“These approaches are not right or wrong – it often depends on the type of operation: how much time traders have to spend on orders, how many orders are on the pad, whether they are dealing programmes or single stocks,” says Chris Andrew, head of product for J.P. Morgan’s
Electronic Client Solutions division, EMEA.
Benchmark algorithms are also better suited to certain types of investment strategy. “There clearly is still demand for VWAP strategies,” says Paul Squires, head of trading at buy-side firm AXA Investment Managers UK. “It very much depends on the sort of fund manager you are trading for.” For example, Squires suggests that a low-touch, high-frequency quantitative firm may be happy leaving orders running in a VWAP algorithm. However, firms looking to add value on difficult trades, such as large orders, need a more sophisticated approach. “Most of our activity is for fund managers who are taking a long-term view based on fundamental research, which puts us into a very different category,” he says. “If you are trying to buy 2% of a listed company you are not going to get very far simply putting it into a VWAP algorithm.”
While current volatile conditions and the availability of more sophisticated strategies suggest that benchmark algorithms should not continue to enjoy such strong support in 2009, users are customising and tweaking them, which is helping to extend their
“Traders are using VWAP in a more assertive manner,” says Scott Bradley, head of sales for J.P. Morgan’s Electronic Client Solutions division, EMEA. “We are seeing a greater use of limits on VWAP orders, both in terms of price and percentage of volume constraints.
If you add user defined constraints and take control over certain parameters such as price and overall percentage participation it can help to minimise concerns surrounding benchmark deviation, particularly during volatile market conditions.”
“We are seeing more people using algorithm features such as ‘get it done’ or ‘would if I could’ prices – essentially having their cake and eating it,” adds Andrew. “If the market doesn’t come within their strike area they are happy with a more vanilla execution, but if the market suddenly comes into their range they can be very aggressive and seek out liquidity instantly without having to monitor the order too closely.”

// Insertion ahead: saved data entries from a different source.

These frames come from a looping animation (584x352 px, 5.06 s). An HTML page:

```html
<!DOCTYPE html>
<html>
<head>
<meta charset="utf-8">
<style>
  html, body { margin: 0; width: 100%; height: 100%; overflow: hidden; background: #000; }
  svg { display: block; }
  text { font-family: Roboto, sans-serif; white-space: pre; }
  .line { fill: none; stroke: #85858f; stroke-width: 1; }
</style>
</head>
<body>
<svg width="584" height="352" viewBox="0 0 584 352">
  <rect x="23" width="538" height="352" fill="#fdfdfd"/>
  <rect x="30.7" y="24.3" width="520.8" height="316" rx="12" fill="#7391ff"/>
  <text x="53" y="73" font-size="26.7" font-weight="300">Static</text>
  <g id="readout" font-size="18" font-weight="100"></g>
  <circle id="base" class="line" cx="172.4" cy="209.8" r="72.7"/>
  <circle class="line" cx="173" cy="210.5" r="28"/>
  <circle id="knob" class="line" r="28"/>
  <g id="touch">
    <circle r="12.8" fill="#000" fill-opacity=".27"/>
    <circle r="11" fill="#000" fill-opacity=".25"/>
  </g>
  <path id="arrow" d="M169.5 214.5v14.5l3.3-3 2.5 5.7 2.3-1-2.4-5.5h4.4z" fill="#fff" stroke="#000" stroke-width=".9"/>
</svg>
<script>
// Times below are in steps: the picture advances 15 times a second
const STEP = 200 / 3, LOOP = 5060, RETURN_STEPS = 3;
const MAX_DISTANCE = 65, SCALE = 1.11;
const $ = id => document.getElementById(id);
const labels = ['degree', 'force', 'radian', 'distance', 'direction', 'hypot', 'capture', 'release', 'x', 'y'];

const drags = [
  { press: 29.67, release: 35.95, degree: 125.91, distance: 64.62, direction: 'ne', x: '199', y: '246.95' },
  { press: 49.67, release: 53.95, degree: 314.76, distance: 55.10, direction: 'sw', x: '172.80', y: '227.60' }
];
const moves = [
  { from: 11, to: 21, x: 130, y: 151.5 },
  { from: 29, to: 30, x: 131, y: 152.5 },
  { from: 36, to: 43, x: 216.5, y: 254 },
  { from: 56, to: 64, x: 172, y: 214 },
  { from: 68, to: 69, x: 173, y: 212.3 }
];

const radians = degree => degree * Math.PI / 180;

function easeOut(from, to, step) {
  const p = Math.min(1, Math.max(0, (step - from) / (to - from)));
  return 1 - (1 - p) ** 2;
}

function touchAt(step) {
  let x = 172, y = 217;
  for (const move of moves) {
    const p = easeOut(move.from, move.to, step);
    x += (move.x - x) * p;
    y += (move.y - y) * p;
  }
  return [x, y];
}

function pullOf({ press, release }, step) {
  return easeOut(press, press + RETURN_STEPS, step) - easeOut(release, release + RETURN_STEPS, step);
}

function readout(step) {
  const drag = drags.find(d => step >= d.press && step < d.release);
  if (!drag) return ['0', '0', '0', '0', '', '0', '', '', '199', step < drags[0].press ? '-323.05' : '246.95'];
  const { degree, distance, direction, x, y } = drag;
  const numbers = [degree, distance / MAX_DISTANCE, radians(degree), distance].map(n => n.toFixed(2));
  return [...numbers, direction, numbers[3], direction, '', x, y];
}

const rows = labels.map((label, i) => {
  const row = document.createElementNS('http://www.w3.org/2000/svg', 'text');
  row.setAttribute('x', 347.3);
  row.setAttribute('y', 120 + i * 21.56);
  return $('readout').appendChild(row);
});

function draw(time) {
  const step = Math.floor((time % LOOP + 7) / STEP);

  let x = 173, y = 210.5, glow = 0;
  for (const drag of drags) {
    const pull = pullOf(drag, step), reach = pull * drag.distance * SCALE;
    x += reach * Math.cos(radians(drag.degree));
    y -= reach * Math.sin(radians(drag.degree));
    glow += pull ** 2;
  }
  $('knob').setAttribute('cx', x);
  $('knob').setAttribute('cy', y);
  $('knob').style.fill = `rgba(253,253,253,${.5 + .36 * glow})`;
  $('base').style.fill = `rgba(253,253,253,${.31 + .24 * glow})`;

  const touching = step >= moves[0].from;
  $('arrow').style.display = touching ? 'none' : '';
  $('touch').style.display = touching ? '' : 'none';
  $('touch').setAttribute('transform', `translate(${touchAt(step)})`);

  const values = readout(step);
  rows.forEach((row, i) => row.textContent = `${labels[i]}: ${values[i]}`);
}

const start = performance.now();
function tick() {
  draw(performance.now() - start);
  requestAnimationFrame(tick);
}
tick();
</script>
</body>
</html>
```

As traders look to combine strategies to get the best results in unfamiliar trading conditions, they are fusing benchmark algos with other trading tools. Some brokers, for example, now add order-routing and liquidity-seeking functionality to their suite of benchmark strategies to allow them to execute more effectively in fragmented markets.
Despite the emergence of newer, more complex algorithms, and the waning popularity of VWAP as a benchmark, VWAP algorithms are likely to remain a core part of traders’ toolkits for some time to come. “Regardless of how the industry comes to view the benchmark itself, there will always be a demand for simple, predictable, over-the-day execution mechanisms. VWAP algorithms do this very well,” says Andrew at J.P. Morgan. “Even for more complex tasks like program trading, they are indispensable as simple but powerful tools that allow the coordinated execution of a portfolio.”